The architecture of the city is a blend of Gothic Revival, Indo-Saracenic, Art Deco, and other contemporary styles. Most of the buildings during the British period, such as the Victoria Terminus and Bombay University, were built in Gothic Revival style. DSC_9667Their architectural features include a variety of European influences such as German gables, Dutch roofs, Swiss timbering, Romance arches, Tudor casements, and traditional Indian features. Read more on wikipedia.DSC_9566

To preserve the glorious past and to conserve the city’s heritage structures, The Mumbai Heritage Conservation Committee (MHCC) was established in 1995, Which formulates special regulations and by-laws. The Chhatrapati Shivaji Terminus  In the south of Mumbai has been declared as UNESCO World Heritage Site.DSC_9562

There are colonial-era buildings and Soviet-style offices. On the West coast are former-textile mills being demolished and skyscrapers built on top. DSC_9565DSC_9589

In a Crisis: Space Crunch in Mumbai

I belong to Delhi therefore I am well versed with the challenges of staying in the mega cities that too in India where population exploded and we became second most populous country after China.

Last week I went to Delhi and then the following week to Mumbai for summer vacations. I could see myself dealing with crisis at every step. Honestly

Acute space crisis ! There was no place to walk on the footpath. I literally struggled to cross the road since there were cars moving neck to neck. I could hardly find any space between the two cars.

I could see so many taxis on the road but drivers refused politely to go to Colaba market.  Reasons given by drivers were weird. It is just that they were not interested for short distances.  With great difficulty I could get one taxi driver showing interest in going there. I quickly got in.

DSC_9650People all around. Walking on the footpath, traveling in cars, taxis, in buses, everywhere. I don’t know whether they were going to their homes or coming back from their work place but one thing was sure, they were in hurry ! Nobody had time to look around and enjoy the beautiful weather of Mumbai.


Rains brought so much of happiness but who had the time to enjoy the drizzle? We enjoyed every bit of it at Marine Drive. The sea, crowd, wind and sky scrappers all were so fascinating !IMG_0270


So nice of my husband’s friend who lent us his car for remaining two days to roam around in Mumbai. What a feel ! Your own car in Mumbai ! WOW 🙂 

The excitement fizzled within no time. We were stuck badly in the market. Gosh ! There was no parking man.

Crisis again. We did what others did. Parked the vehicle where we got the space. There was hardly. DSC_9592

People had parked their cars along the footpaths, next to side gates, in the narrow lanes, anywhere a vehicle could fit.

It was actually a crisis and we dealt with it smartly.
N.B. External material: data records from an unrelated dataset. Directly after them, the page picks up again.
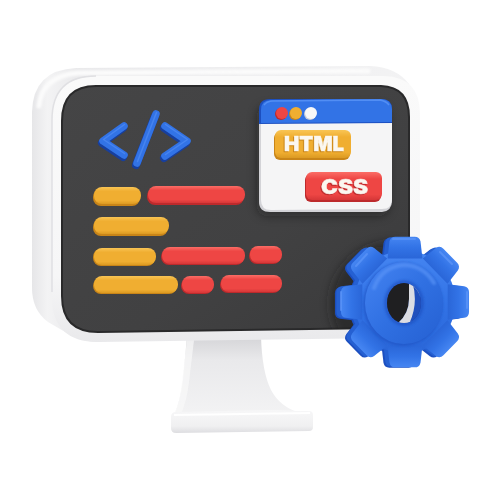
<!DOCTYPE html>
<html lang="en">
<head>
<meta charset="utf-8">
<title>Web coding monitor</title>
<style>
:root {
  --paper: #ffffff;
  --screen: #414142;
  --blue: #3273e6;
  --blue-light: #5b95f8;
  --blue-dark: #1c4fc0;
  --blue-deep: #173f9e;
  --amber: #f0ae31;
  --amber-light: #f9c555;
  --amber-dark: #c98518;
  --red: #ee4644;
  --red-light: #fb6d66;
  --red-dark: #bd2a2c;
  --white: #f5f5f6;
}
html, body { margin: 0; background: var(--paper); overflow: hidden; }
svg { display: block; width: 500px; height: 500px; }
.label { font-family: Inter, "Open Sans", sans-serif; font-weight: 900; fill: #fbf7f0; stroke: #fbf7f0; stroke-width: .5; }
.amber { fill: url(#amber-fill); }
.red { fill: url(#red-fill); }
.amber-side { fill: var(--amber-dark); }
.red-side { fill: var(--red-dark); }
.code-mark { fill: none; stroke-linejoin: round; stroke-linecap: round; }
</style>
</head>
<body>
<svg viewBox="0 0 500 500" role="img" aria-label="Computer monitor with code, a browser window and a gear">
  <defs>
    <linearGradient id="shell-fill" x1="0" y1="0" x2="1" y2="0">
      <stop offset="0" stop-color="#e6e6e8"/><stop offset=".04" stop-color="#f3f3f4"/><stop offset=".12" stop-color="#e9e9eb"/><stop offset="1" stop-color="#f3f3f4"/>
    </linearGradient>
    <linearGradient id="bezel-fill" x1="0" y1="0" x2="0" y2="1">
      <stop offset="0" stop-color="#fafafa"/><stop offset=".75" stop-color="#f6f6f7"/><stop offset="1" stop-color="#e9e9eb"/>
    </linearGradient>
    <linearGradient id="screen-fill" x1="0" y1="0" x2="1" y2="1">
      <stop offset="0" stop-color="#454546"/><stop offset=".6" stop-color="#414142"/><stop offset="1" stop-color="#3a3a3b"/>
    </linearGradient>
    <linearGradient id="neck-fill" x1="0" y1="0" x2="0" y2="1">
      <stop offset="0" stop-color="#d4d4d7"/><stop offset=".3" stop-color="#e9e9eb"/><stop offset="1" stop-color="#f3f3f4"/>
    </linearGradient>
    <linearGradient id="foot-fill" x1="0" y1="0" x2="0" y2="1">
      <stop offset="0" stop-color="#f7f7f8"/><stop offset=".7" stop-color="#f0f0f1"/><stop offset="1" stop-color="#dddde0"/>
    </linearGradient>
    <linearGradient id="amber-fill" x1="0" y1="0" x2="0" y2="1">
      <stop offset="0" stop-color="var(--amber-light)"/><stop offset=".25" stop-color="var(--amber)"/><stop offset=".8" stop-color="var(--amber)"/><stop offset="1" stop-color="#dc9a22"/>
    </linearGradient>
    <linearGradient id="red-fill" x1="0" y1="0" x2="0" y2="1">
      <stop offset="0" stop-color="var(--red-light)"/><stop offset=".25" stop-color="var(--red)"/><stop offset=".8" stop-color="var(--red)"/><stop offset="1" stop-color="#d63738"/>
    </linearGradient>
    <linearGradient id="gear-fill" x1="0" y1="0" x2="0" y2="1">
      <stop offset="0" stop-color="#4686f2"/><stop offset=".5" stop-color="#3273e6"/><stop offset="1" stop-color="#2a66d8"/>
    </linearGradient>
    <linearGradient id="ring-fill" x1="0" y1="0" x2="1" y2="1">
      <stop offset="0" stop-color="#4584f2"/><stop offset=".5" stop-color="#3070e2"/><stop offset="1" stop-color="#2560d2"/>
    </linearGradient>
    <filter id="soft" x="-40%" y="-40%" width="180%" height="180%"><feGaussianBlur stdDeviation="5"/></filter>
    <filter id="fine-soft" x="-20%" y="-20%" width="140%" height="140%"><feGaussianBlur stdDeviation="1.2"/></filter>
    <path id="screen-shape" d="M96 86 L381 86 Q409 87 409 117 L409 299 Q409 327 381 328 L98 332 Q62 332 62 296 L62 121 Q62 86 96 86 Z"/>
    <clipPath id="screen-clip"><use href="#screen-shape"/></clipPath>
    <clipPath id="hole-clip"><ellipse cx="404" cy="303" rx="17" ry="20"/></clipPath>
    <path id="tooth" d="M-18 -44 L-16 -61 Q-15 -66 -10 -66 L10 -66 Q15 -66 16 -61 L18 -44 Z"/>
    <g id="gear-shape">
      <ellipse rx="52" ry="52"/>
      <use href="#tooth"/>
      <use href="#tooth" transform="rotate(45)"/>
      <use href="#tooth" transform="rotate(90)"/>
      <use href="#tooth" transform="rotate(135)"/>
      <use href="#tooth" transform="rotate(180)"/>
      <use href="#tooth" transform="rotate(225)"/>
      <use href="#tooth" transform="rotate(270)"/>
      <use href="#tooth" transform="rotate(315)"/>
    </g>
    <g id="code-symbol">
      <path d="M124 126 L103 141 L124 155 M165 126 L187 141 L165 156"/>
      <path d="M156 114 L137 163"/>
    </g>
  </defs>

  <g id="stand">
    <path d="M187 336 L261 336 Q262 372 271 390 Q280 407 300 413 L174 416 Q181 398 183 380 Z" fill="url(#neck-fill)"/>
    <path d="M187 340 L182 382 Q180 402 174 414 L181 414 Q187 400 189 382 L194 340 Z" fill="#fafafa" opacity=".7"/>
    <path d="M176 412 L270 410 Q286 410 296 411 L309 411 Q313 411 313 415 L313 427 Q313 431 309 431 L176 433 Q171 433 171 428 L171 417 Q171 412 176 412 Z" fill="url(#foot-fill)"/>
    <path d="M174 415 L310 413" fill="none" stroke="#ffffff" stroke-width="2"/>
  </g>

  <g id="monitor">
    <path d="M76 68 L370 66 Q396 67 409 84 L420 120 L420 300 L100 342 Q84 342 72 336 L48 322 Q32 310 32 288 L32 112 Q33 70 76 68 Z" fill="url(#shell-fill)"/>
    <path d="M39 106 Q42 76 78 73 L368 71" fill="none" stroke="#fbfbfb" stroke-width="5" stroke-linecap="round" filter="url(#fine-soft)"/>
    <path d="M96 76 L384 76 Q420 77 420 114 L420 302 Q420 336 384 338 L98 342 Q52 342 52 297 L52 120 Q52 76 96 76 Z" fill="url(#bezel-fill)"/>
    <path d="M52 292 L52 120 Q52 76 96 76" fill="none" stroke="#e0e0e3" stroke-width="1.5"/>
    <use href="#screen-shape" fill="url(#screen-fill)"/>
    <use href="#screen-shape" fill="none" stroke="#29292a" stroke-width="2"/>
  </g>

  <g id="screen-shadows" clip-path="url(#screen-clip)" fill="#1d1d1e" filter="url(#soft)">
    <rect x="257" y="106" width="132" height="110" rx="10" opacity=".45"/>
    <circle cx="392" cy="304" r="62" opacity=".55"/>
  </g>

  <g id="code-tag" class="code-mark">
    <use href="#code-symbol" x="-1" y="2" stroke="var(--blue-deep)" stroke-width="8"/>
    <use href="#code-symbol" stroke="var(--blue)" stroke-width="7.5"/>
    <use href="#code-symbol" x="0.5" y="-1.5" stroke="var(--blue-light)" stroke-width="1.5" opacity=".5"/>
  </g>

  <g id="code-lines">
    <g class="amber-side">
      <rect x="93" y="189" width="47" height="17" rx="8"/>
      <rect x="93" y="219" width="75" height="17" rx="8"/>
      <rect x="93" y="249" width="62" height="17" rx="8"/>
      <rect x="93" y="278" width="84" height="16" rx="8"/>
    </g>
    <g class="red-side">
      <rect x="147" y="188" width="97" height="17" rx="8"/>
      <rect x="161" y="249" width="83" height="16" rx="8"/>
      <rect x="249" y="248" width="32" height="16" rx="8"/>
      <rect x="181" y="278" width="32" height="16" rx="8"/>
      <rect x="220" y="277" width="61" height="16" rx="8"/>
    </g>
    <g class="amber">
      <rect x="94" y="187" width="47" height="17" rx="8"/>
      <rect x="94" y="217" width="75" height="17" rx="8"/>
      <rect x="94" y="248" width="62" height="17" rx="8"/>
      <rect x="94" y="276" width="84" height="17" rx="8"/>
    </g>
    <g class="red">
      <rect x="148" y="186" width="97" height="17" rx="8"/>
      <rect x="162" y="247" width="83" height="17" rx="8"/>
      <rect x="250" y="246" width="32" height="17" rx="8"/>
      <rect x="182" y="276" width="32" height="17" rx="8"/>
      <rect x="221" y="275" width="61" height="17" rx="8"/>
    </g>
  </g>

  <g id="browser-window">
    <path d="M259 122 L259 202 Q259 212 270 212 L382 212 Q392 211 392 201 L392 122 Z" fill="#d3d3d7"/>
    <path d="M261 120 L261 200 Q261 210 271 210 L382 209 Q392 209 392 199 L392 120 Z" fill="var(--white)"/>
    <path d="M259 124 L259 110 Q259 99 270 99 L382 99 Q392 99 392 109 L392 123 Z" fill="var(--blue-dark)"/>
    <path d="M261 123 L261 110 Q261 100 271 100 L381 99 Q391 99 392 109 L392 122 Z" fill="var(--blue)"/>
    <path d="M264 105 Q267 101 273 101 L380 100 Q386 101 389 105" fill="none" stroke="var(--blue-light)" stroke-width="1.5" opacity=".8"/>
    <g id="window-buttons">
      <circle cx="281" cy="114" r="6" fill="var(--red-dark)"/>
      <circle cx="282" cy="113" r="6" fill="var(--red)"/>
      <circle cx="295" cy="114" r="6" fill="var(--amber-dark)"/>
      <circle cx="296" cy="113" r="6" fill="var(--amber)"/>
      <circle cx="310" cy="114" r="6" fill="#c6cbd8"/>
      <circle cx="311" cy="113" r="6" fill="#f8f8f8"/>
    </g>
  </g>

  <g id="html-badge">
    <rect x="274" y="132" width="76" height="28" rx="6" class="amber-side"/>
    <rect x="275" y="130" width="76" height="28" rx="6" class="amber"/>
    <text x="283" y="152" class="label" font-size="20" textLength="60" lengthAdjust="spacingAndGlyphs" style="fill:var(--amber-dark);stroke:var(--amber-dark)">HTML</text>
    <text x="284" y="151" class="label" font-size="20" textLength="60" lengthAdjust="spacingAndGlyphs">HTML</text>
  </g>
  <g id="css-badge">
    <rect x="305" y="174" width="76" height="28" rx="6" class="red-side"/>
    <rect x="306" y="172" width="76" height="28" rx="6" class="red"/>
    <text x="320" y="195" class="label" font-size="20" textLength="47" lengthAdjust="spacingAndGlyphs" style="fill:var(--red-dark);stroke:var(--red-dark)">CSS</text>
    <text x="321" y="194" class="label" font-size="20" textLength="47" lengthAdjust="spacingAndGlyphs">CSS</text>
  </g>

  <g id="gear">
    <use href="#gear-shape" transform="translate(399 303) scale(.97 .98)" fill="var(--blue-dark)"/>
    <use href="#gear-shape" transform="translate(401 302) scale(.98)" fill="#2560d2"/>
    <use href="#gear-shape" transform="translate(405 302) scale(.97 .99)" fill="url(#gear-fill)"/>
    <g fill="none" stroke="var(--blue-light)" stroke-width="2" stroke-linecap="round" opacity=".75">
      <path d="M393 239 L415 239 M440 252 L452 264 M367 254 L356 266 M341 292 L341 310 M467 292 L467 308"/>
    </g>
    <ellipse cx="403" cy="304" rx="40" ry="42" fill="var(--blue-dark)" opacity=".55" filter="url(#fine-soft)"/>
    <ellipse cx="404" cy="303" rx="39" ry="41" fill="url(#ring-fill)"/>
    <path d="M374 288 Q382 266 405 265 Q424 266 434 283" fill="none" stroke="var(--blue-light)" stroke-width="4" stroke-linecap="round" opacity=".65" filter="url(#fine-soft)"/>
    <ellipse cx="404" cy="303" rx="20" ry="23" fill="var(--blue-dark)" opacity=".6" filter="url(#fine-soft)"/>
    <g id="gear-hole" clip-path="url(#hole-clip)">
      <rect x="386" y="282" width="37" height="42" fill="var(--blue-deep)"/>
      <path d="M386 282 L409 282 L409 299 Q409 314 397 324 L386 324 Z" fill="#1f1f21"/>
      <path d="M409 282 L409 299 Q409 314 397 324 L409 324 Q420 310 420 290 L417 282 Z" fill="#dcdde3"/>
      <path d="M412 281 Q419 303 409 324 L424 324 L424 281 Z" fill="#2150bd"/>
    </g>
  </g>
</svg>
</body>
</html>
Enjoyed the mad rush, ocean of people or rather I should call them Zombies?

The daily Prompt: Honestly evaluate the way you respond to crisis situations. Are you happy with the way you react?